Monday, August 23, 2010

Scientists Discover Major Oversite in San Andreas Fault Earthquake Frequency

Southern Californians should be getting real nervous since a new study released shows scientists way underestimated the frequency of major earthquakes on the San Andreas Fault.  Previously they had predicted a pattern of the largest earthquakes occurring every 250-450 years at the fault section 100 miles from Los Angeles.  In fact, the last major earthquake near the Carrizo Plain area was in 1857.  
"The new study used more sophisticated methods in discovering former earthquakes.  Scientists dug deep trenches and used carbon dating and sophisticated imaging technology known as lidar to find signs of earth movements.  The results were stunning as scientists were able to confirm earthquakes dating back to the 15th Century, creating a far more complete record then previously known." - LA Times

The new research proved earlier scientific observations badly underestimated the number of major earthquakes.  In a nutshell, what this all means is that an earthquake is long overdue by over 150 years. 
"Thomas Jordan, director of the Southern California Earthquake Center, said the fault is 'locked and loaded. It's been a long time since an earthquake has occurred on that fault — over 150 years.'" - LA Times
The San Andreas fault is considered one of the most dangerous in Southern California, partly because it is so long that its southern section is capable of producing a temblor as large as magnitude 8.1.

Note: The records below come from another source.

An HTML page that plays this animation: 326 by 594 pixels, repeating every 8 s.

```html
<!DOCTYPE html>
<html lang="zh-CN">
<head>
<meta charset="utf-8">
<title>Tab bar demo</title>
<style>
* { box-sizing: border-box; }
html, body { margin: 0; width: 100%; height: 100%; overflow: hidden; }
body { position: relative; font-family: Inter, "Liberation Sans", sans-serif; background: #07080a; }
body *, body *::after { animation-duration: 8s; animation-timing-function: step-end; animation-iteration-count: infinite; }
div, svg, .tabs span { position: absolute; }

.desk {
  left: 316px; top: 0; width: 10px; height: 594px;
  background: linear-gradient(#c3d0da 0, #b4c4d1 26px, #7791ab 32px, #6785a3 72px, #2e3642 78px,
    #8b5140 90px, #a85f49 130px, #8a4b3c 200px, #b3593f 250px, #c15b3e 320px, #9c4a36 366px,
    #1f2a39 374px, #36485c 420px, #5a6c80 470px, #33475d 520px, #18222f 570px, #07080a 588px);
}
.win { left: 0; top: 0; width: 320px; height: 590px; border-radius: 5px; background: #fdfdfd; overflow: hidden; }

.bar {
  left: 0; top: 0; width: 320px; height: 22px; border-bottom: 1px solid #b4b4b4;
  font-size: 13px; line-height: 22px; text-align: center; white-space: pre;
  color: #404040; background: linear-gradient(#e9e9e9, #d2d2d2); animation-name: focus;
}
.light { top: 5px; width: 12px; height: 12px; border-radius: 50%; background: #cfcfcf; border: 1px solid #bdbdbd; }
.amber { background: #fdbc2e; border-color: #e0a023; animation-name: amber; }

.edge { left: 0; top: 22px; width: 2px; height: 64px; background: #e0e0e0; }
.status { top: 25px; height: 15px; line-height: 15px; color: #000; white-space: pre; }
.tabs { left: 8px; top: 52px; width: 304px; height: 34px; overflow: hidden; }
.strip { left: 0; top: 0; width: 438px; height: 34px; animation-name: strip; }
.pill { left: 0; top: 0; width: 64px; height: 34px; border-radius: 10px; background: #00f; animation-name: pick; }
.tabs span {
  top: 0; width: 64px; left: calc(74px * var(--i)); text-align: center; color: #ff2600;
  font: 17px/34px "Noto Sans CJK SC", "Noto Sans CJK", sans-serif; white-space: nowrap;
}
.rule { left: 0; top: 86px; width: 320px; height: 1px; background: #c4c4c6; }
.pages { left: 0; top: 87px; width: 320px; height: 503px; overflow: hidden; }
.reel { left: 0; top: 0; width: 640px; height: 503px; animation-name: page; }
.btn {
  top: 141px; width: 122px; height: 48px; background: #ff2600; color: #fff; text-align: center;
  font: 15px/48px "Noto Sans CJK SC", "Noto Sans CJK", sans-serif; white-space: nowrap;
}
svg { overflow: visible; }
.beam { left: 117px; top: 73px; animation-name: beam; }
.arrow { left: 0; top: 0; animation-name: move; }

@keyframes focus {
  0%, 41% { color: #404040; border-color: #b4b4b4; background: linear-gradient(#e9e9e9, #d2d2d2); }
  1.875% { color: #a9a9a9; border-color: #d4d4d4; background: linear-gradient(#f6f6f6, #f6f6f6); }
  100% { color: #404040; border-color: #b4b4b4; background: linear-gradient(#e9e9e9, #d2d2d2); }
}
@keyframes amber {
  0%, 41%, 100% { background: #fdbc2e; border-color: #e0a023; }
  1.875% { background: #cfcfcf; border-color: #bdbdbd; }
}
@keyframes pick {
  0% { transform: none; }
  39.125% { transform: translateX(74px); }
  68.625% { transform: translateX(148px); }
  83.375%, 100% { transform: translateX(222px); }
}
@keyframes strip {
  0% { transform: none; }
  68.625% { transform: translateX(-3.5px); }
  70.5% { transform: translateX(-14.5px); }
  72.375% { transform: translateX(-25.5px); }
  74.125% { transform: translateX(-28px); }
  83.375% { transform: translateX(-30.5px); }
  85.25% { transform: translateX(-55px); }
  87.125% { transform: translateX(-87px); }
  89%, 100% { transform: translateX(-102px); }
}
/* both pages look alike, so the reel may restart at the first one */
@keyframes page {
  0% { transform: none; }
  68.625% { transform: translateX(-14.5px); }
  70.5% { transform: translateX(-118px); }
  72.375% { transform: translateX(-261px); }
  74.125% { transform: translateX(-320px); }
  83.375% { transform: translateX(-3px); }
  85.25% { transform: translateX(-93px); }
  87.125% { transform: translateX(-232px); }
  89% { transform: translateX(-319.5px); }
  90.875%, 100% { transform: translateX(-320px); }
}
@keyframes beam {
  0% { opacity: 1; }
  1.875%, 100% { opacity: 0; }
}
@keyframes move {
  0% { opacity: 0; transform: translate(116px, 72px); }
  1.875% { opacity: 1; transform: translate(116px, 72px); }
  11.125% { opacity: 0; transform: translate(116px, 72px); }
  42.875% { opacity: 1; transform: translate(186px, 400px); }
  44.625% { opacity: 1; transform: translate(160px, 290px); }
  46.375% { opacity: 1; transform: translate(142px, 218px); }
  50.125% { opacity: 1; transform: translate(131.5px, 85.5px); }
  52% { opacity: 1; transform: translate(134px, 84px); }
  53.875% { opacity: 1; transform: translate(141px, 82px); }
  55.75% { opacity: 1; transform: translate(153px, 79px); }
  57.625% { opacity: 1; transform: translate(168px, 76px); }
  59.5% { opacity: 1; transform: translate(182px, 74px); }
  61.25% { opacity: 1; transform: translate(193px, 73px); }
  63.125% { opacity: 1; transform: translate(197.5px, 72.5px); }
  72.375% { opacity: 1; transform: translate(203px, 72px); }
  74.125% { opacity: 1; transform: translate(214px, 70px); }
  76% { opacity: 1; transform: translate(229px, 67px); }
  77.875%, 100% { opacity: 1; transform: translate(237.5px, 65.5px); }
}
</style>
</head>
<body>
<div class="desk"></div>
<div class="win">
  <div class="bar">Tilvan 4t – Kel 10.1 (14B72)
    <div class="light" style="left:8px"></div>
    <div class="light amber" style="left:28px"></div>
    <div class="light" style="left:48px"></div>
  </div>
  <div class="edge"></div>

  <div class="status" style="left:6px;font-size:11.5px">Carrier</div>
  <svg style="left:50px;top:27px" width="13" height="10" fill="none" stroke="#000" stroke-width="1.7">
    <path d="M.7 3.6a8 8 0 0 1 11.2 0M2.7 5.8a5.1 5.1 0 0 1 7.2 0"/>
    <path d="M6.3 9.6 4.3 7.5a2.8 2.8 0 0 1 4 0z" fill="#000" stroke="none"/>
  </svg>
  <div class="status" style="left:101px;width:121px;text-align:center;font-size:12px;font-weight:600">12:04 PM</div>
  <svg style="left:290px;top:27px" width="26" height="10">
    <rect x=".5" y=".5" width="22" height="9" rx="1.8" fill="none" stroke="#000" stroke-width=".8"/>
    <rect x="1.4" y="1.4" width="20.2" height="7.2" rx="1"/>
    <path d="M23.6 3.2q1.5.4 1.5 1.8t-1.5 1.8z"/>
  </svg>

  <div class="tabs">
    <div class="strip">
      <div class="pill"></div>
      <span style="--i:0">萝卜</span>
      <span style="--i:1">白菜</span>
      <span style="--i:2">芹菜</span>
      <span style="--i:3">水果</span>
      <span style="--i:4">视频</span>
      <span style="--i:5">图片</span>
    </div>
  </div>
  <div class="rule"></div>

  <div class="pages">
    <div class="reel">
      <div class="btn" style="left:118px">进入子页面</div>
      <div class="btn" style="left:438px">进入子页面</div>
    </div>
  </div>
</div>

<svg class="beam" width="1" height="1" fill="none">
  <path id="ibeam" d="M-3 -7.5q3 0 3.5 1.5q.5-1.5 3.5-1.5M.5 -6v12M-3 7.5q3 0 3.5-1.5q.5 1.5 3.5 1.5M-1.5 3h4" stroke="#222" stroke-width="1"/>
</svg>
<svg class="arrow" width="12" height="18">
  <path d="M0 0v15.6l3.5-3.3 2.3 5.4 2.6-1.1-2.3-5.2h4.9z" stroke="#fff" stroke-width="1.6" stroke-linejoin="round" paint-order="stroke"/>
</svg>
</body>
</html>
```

As a San Franciscan, I must ask, an 8.1 earthquake as the largest?  Is that all?  Some scientists claim a 10.0 earthquake is possible in San Francisco which would flatten it like a pancake in a blink of an eye.